Right now, the union has something the General Motors Corp. and Ford Motor Co. need--the power to grant an early settlement with wage and benefit concessions that can save the companies millions of dollars in labor costs before the contract expires, Fraser said.
But if there is no agreement in place by Sept. 15, the union loses what leverage it has, and the companies would then have the power to "unilaterally demand economic concessions," Fraser told several hundred delegates here at the opening of the UAW's seventh annual political action conference.
"That would leave us with the Hobson's choice" of giving back more than the union is willing to concede "or going on strike . . . . And if they challenge us to strike, it's going to be a long and bitter strike," Fraser said.
He implied that for the union, already hit with 228,00 workers on indefinite layoff since Jan. 18, it would also be a losing strike. Fraser said January marks the 25th month of "depressed domestic auto sales," which means the companies have huge inventories. Huge inventories mean the companies can afford to take a strike better than the union can afford job losses that might result from any walkout.
"Collective bargaining is a matter of timing," Fraser said in comments designed to shore up support for the UAW leadership's decision to resume emergency talks with GM and Ford. The talks began Jan. 10, but broke off last Wednesday in disputes over wage and benefit concessions, job security provisions, and, in GM's case, the implementation of an agreement to allow consumers to benefit from labor cost savings.

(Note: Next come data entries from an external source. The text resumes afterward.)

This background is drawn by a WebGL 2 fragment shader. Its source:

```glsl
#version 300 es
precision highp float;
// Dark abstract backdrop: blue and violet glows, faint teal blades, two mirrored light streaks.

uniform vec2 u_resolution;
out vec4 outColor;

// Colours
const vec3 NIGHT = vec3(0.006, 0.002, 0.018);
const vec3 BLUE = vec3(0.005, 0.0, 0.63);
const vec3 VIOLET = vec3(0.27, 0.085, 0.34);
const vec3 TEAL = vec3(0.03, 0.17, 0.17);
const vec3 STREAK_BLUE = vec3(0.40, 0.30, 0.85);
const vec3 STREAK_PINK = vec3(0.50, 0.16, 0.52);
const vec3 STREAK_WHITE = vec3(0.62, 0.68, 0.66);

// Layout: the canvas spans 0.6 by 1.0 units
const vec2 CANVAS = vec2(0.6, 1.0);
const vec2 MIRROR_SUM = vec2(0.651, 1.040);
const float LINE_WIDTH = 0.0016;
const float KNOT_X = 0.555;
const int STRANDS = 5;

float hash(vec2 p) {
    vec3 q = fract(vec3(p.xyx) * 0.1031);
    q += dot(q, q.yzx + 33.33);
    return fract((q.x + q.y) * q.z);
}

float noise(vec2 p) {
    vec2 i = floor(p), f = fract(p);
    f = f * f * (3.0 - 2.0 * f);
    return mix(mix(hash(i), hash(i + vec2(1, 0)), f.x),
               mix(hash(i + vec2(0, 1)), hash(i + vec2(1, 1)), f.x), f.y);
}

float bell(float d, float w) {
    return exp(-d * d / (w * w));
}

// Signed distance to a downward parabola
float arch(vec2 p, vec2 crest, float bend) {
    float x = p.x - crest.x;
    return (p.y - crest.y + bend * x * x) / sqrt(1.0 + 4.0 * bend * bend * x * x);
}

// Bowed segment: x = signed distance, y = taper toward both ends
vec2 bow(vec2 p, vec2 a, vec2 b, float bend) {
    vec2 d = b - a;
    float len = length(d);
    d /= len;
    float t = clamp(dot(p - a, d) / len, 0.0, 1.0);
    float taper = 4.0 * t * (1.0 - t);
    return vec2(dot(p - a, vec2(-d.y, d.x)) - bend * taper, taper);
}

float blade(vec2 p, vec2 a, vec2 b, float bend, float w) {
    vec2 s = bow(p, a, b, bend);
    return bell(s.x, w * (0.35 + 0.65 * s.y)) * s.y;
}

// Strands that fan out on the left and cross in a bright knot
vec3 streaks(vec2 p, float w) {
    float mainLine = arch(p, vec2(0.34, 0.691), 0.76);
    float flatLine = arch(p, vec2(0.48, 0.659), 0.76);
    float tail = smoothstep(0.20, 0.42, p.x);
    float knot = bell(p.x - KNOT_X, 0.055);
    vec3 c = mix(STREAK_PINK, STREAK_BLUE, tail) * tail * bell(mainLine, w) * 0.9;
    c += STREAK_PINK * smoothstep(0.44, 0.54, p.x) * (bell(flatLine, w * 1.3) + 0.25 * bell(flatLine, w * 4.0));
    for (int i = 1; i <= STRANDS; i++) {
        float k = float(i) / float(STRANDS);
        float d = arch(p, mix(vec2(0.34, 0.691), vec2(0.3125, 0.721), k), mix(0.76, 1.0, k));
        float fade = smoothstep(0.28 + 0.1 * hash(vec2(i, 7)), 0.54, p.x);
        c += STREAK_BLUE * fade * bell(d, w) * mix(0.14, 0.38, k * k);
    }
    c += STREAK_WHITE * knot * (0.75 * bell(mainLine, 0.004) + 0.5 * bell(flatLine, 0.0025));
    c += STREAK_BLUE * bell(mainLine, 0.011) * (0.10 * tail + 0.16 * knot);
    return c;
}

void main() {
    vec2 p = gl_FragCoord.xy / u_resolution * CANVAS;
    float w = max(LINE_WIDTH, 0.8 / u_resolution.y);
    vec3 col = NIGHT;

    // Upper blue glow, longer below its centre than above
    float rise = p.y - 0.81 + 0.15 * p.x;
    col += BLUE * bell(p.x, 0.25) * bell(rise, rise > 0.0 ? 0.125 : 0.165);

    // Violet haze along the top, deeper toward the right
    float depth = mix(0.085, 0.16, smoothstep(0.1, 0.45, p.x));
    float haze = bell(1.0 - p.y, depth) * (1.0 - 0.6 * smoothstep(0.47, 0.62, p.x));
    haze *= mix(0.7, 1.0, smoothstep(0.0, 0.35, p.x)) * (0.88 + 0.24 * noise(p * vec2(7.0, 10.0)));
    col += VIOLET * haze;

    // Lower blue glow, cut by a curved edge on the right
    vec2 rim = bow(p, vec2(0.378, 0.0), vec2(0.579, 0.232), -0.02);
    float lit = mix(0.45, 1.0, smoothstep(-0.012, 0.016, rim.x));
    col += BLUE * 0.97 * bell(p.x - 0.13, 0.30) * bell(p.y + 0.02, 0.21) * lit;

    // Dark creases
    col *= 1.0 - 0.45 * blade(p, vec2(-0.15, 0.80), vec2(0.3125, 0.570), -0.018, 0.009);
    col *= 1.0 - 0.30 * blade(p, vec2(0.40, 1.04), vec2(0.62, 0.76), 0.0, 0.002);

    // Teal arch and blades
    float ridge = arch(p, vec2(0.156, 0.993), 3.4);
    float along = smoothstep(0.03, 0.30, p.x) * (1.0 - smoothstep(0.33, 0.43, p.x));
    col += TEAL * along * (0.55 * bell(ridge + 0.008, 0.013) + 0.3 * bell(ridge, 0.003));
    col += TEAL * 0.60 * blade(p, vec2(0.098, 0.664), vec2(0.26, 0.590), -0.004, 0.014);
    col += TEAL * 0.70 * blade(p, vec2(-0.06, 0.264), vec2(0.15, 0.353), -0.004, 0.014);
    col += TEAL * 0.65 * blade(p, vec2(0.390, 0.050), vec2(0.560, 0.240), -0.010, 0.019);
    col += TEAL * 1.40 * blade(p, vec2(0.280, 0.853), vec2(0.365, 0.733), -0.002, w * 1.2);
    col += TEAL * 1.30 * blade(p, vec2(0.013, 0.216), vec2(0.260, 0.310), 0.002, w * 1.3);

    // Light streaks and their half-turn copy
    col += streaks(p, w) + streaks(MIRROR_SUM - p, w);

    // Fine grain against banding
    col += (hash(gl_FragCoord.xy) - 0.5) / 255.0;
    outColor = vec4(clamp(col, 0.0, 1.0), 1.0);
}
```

The union's GM and Ford councils agreed Saturday to return to the bargaining table. Talks resume Tuesday with GM--the focal point of the negotiations--and on Friday with Ford.
Fraser has set a deadline of midnight Thursday to reach an agreement with GM. But his comments last night seemed to imply that he would be willing to go beyond that time if a settlement is in sight.
Fraser said that GM's sales have virtually stopped since the company promised two weeks ago to allow wage and benefit concessions be reflected in lower sticker prices on its cars and trucks. Rebate hungry consumers won't come back until an agreement is in place, which puts extra pressure on the company to come up with an emergency agreement that will save money and protect union jobs, Fraser said.
Ford has no agreement to pass on labor costs savings to consumers. But analysts agree Ford will have to come up with a similar plan to remain competitive with GM.
It all means that at the moment, despite its weakened position, the UAW has some clout. "But our bargaining power will be greatly diminished in September, 1982," Fraser said.